In his Confessions, St. Augustine amusingly wrote words to the effect of “Time. I know what it is, just don’t ask me to define it.” Likewise, I know what strategic media relations, just don’t ask me to define it. But if I must, I would start by putting the word “strategic” into context.
Consider these definitions:
Mission: “A statement of [an] organization’s function in society, often identifying its customers, markets, products and technologies” (Crane et al, 2014).
Goals/Objectives: Goals are broad, general, intangible organizational intentions, and objectives are precise tangible or shorter-term measurable outcomes that accomplish the goals (Fleming, 2015).
Strategies: Broad statements or ideas that ensure the success of objectives (Fleming, 2015).
Tactics: are those specific actions that ensure the success of strategies (Fleming, 2015).
An organization, then, puts into place goals and objectives to help bring about its mission; it puts into place strategies to bring about its goals and objectives; it puts into place an action plan of tactics to bring about its strategies. An organization’s mission informs its goals/objectives, its goals and objectives inform its strategies, and its strategies inform its tactics.
So, Company X may have media relations strategies in place to develop meaningful relationships with journalists, but if the tactics the company uses include sending one press release to 100 different journalists at the same time, (a practice called “spray and pray” which is generally frowned upon by journalists) instead of selectively targeting a much smaller number of journalists, the company may be undermining its goal of being respected in its industry.
Strategic media relations, then, is simply executing a media relations program that is aligned with the mission and goals/objectives of your organization.

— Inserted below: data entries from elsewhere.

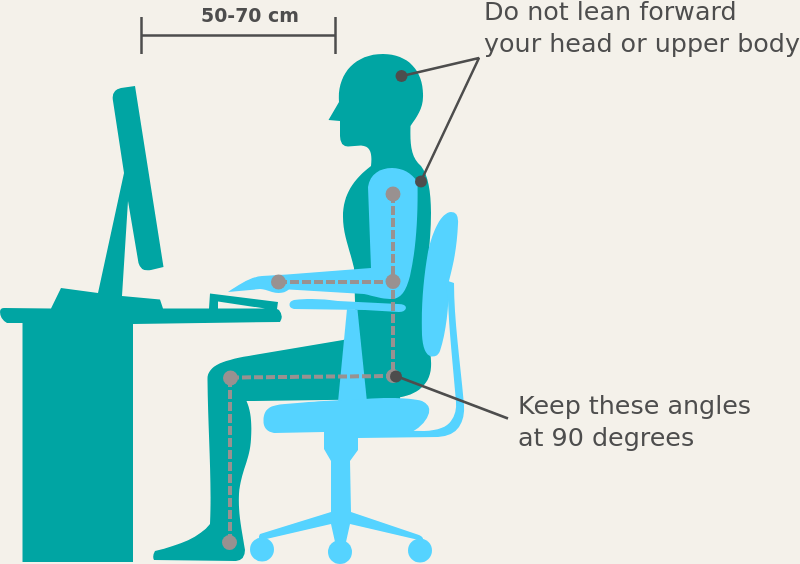
<!DOCTYPE html>
<html lang="en">
<head>
<meta charset="utf-8">
<title>Correct sitting posture</title>
<style>
:root {
  --paper: #f4f1ea;
  --teal: #00a5a3;
  --sky: #55d3ff;
  --ink: #4d4d4d;
  --joint: #999190;
}
* { box-sizing: border-box; margin: 0; padding: 0; }
html, body { width: 800px; height: 564px; overflow: hidden; background: var(--paper); }
.poster {
  position: relative;
  width: 800px;
  height: 564px;
  overflow: hidden;
  background: var(--paper);
  color: var(--ink);
  font-family: "DejaVu Sans", Verdana, sans-serif;
}
.scene { position: absolute; inset: 0; display: block; }
.teal { fill: var(--teal); }
.sky { fill: var(--sky); }
.paper { fill: var(--paper); }
.ink-line { fill: none; stroke: var(--ink); stroke-width: 2.5; }
.ink-dot { fill: var(--ink); }
.angle-line { fill: none; stroke: var(--joint); stroke-width: 4; stroke-dasharray: 9 3; }
.joint { fill: var(--joint); }
.note { position: absolute; white-space: nowrap; font-size: 25.4px; line-height: 32px; }
.note-lean { left: 484px; top: -5px; }
.note-angles { left: 518px; top: 389px; }
.distance {
  position: absolute;
  left: 201px;
  top: 4px;
  white-space: nowrap;
  font-size: 18.9px;
  line-height: 22px;
  font-weight: bold;
}
</style>
</head>
<body>
<main class="poster">
  <svg class="scene" width="800" height="564" viewBox="0 0 800 564" role="img" aria-label="Person sitting upright on an office chair at a desk with a monitor and keyboard">
    <g id="desk" class="teal">
      <path d="M4 308 L51 308.500 L61 288 L98 293 L124 173 L113 101 Q111 90 121 88 L135 86 L163.500 267 L151 270 Q141 272 138.500 263 L128 201 L122 296 L160 299.500 L163 308.500 L209 308.500 L210 293.500 L278 302 L277 309 L279 310 Q284 316 280 322 L133 324 V562 H22.500 V323 H7 Q0 319 0 312 Q0 308 4 308 Z"/>
      <path class="paper" d="M218 301.500 L265 308.500 H218 Z"/>
    </g>

    <g id="person" class="teal">
      <path id="head-and-torso" d="M339 102 C337 75 354 54 383 54 C409 54 424 72 423 97 C423 108 417 117 410.500 126 C410 145 411 157 421 166 C428 175 431 191 431 213 C431 250 424 280 425 315 C426 338 432 350 431 367 C430 387 413 397 393 398 L340 400 L343 340 L356 336 L354 268 C350 250 343 235 343 217 C343 194 354 179 371 166 C372 156 372 146 361 145.500 L348 146.500 Q340 146 340 136 V121 L328.500 120 Z"/>
      <path id="leg" d="M343 340 L254 355 C224 360 207 365 207.500 380 C208 430 212 480 210 524 C200 537 180 545 155 551 Q152 556 154 560 L236 561 Q245 560 245 550 C242 530 238 515 239 494 C241 471 250 460 251 439 C252 423 251 411 246.500 401 L400 399 L400 340 Z"/>
    </g>

    <g id="chair" class="sky">
      <path id="back-cushion" d="M451 212 Q459 212 458 224 C457 246 454 262 449 281 C449 306 446 333 440 351 Q438 357 431 356.500 Q423 354 422 335 C421 303 424 275 428 252 C433 230 441 213 451 212 Z"/>
      <path id="back-frame" d="M445 280 L454 283 C454 320 460 360 464 405 Q465 418 459 427 Q453 436 438 437 L358 438 V430 L424 431 Q445 430 451 421 Q457 413 456 402 C453 365 449 330 448 300 Z"/>
      <path id="arm-post" d="M347 309 L357.500 310 L367 402 H338 Z"/>
      <path id="armrest" d="M294 300 C310 298 324 299 338 301 L398 304 Q406 304 406 308 Q405 312 399 312 L365 310 L294 309 Q289 308 289.500 304 Q290 301 294 300 Z"/>
      <path id="seat" d="M285 404 C320 401 340 400 365 399 C390 397 412 398 422 401 Q431 405 429 413 Q426 424 412 432 H324 L274 433 Q263 431 263.500 420 C264 409 270 405 285 404 Z"/>
      <path id="base" d="M324 428 H358 V450 L350 461 L351 512 L419 535 Q424 537 423 541 L350 524 L346 542 H335 L331 524 L262 540 Q257 539 260 534 L331 512 V461 L324 449 Z"/>
      <circle cx="262" cy="549.500" r="12"/>
      <circle cx="340" cy="552" r="12"/>
      <circle cx="420" cy="550.500" r="12"/>
    </g>

    <path id="arm" class="sky" d="M368 187 C370 174 380 168 392 168 Q408 168 417.500 182 C418 210 417 245 410 276 C406 292 400 300 390 299 C382 299 374 296 364 294 L289 289.500 Q282 295 272 292 Q264 289 260 289 L228 292 C240 284 251 277 262 276 L287 274.500 L371 268 Z"/>

    <g id="angle-guides">
      <path class="angle-line" d="M393 194 V376"/>
      <path class="angle-line" d="M278 282 H393"/>
      <path class="angle-line" d="M230 377.500 L393 376"/>
      <path class="angle-line" d="M230 378 V542"/>
      <g class="joint">
        <circle cx="393" cy="194" r="7.500"/>
        <circle cx="393" cy="281.500" r="7.500"/>
        <circle cx="278.500" cy="282" r="7.500"/>
        <circle cx="393" cy="376" r="7"/>
        <circle cx="230.500" cy="378" r="7.500"/>
        <circle cx="229.500" cy="542.500" r="7.500"/>
      </g>
    </g>

    <g id="callouts">
      <path class="ink-line" d="M141.500 17 V54 M335.500 17 V54 M141.500 35.500 H335.500"/>
      <path class="ink-line" stroke-linejoin="bevel" d="M402 76 L479 58 L421 181"/>
      <path class="ink-line" d="M396 376 L508 418.500"/>
      <g class="ink-dot">
        <circle cx="401.500" cy="76" r="6"/>
        <circle cx="421" cy="181.500" r="6"/>
        <circle cx="396" cy="376.500" r="6"/>
      </g>
    </g>
  </svg>

  <p class="distance">50-70 cm</p>
  <p class="note note-lean">Do not lean forward<br>your head or upper body</p>
  <p class="note note-angles">Keep these angles<br>at 90 degrees</p>
</main>
</body>
</html>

If someone were to ask me what “strategic communication” is, another term I use frequently, I would use the same line of reasoning. It is executing communication processes in a way that is aligned with your organization’s mission and goals/objectives.
The real lesson here, though, should be obvious. Sometimes we use words and terms that on some level we understand, but when we have to define them we often can’t—without clarifying our hazy thoughts. And, hey, if that can happen to a towering intellect like St. Augustine, then it can surely happen to you or me.
Crane, F.G., Kerin, R.A., Hartley, S.W., & Rudelius, W. (2014). Marketing.
(9thCanadian ed.). Toronto, ON: McGraw-Hill Ryerson Ltd.
Fleming, A.F. (2015). The Communication Plan. Fundamentals of Public
Relations and Marketing Communications in Canada. Edmonton, AB:
Pica Pica Press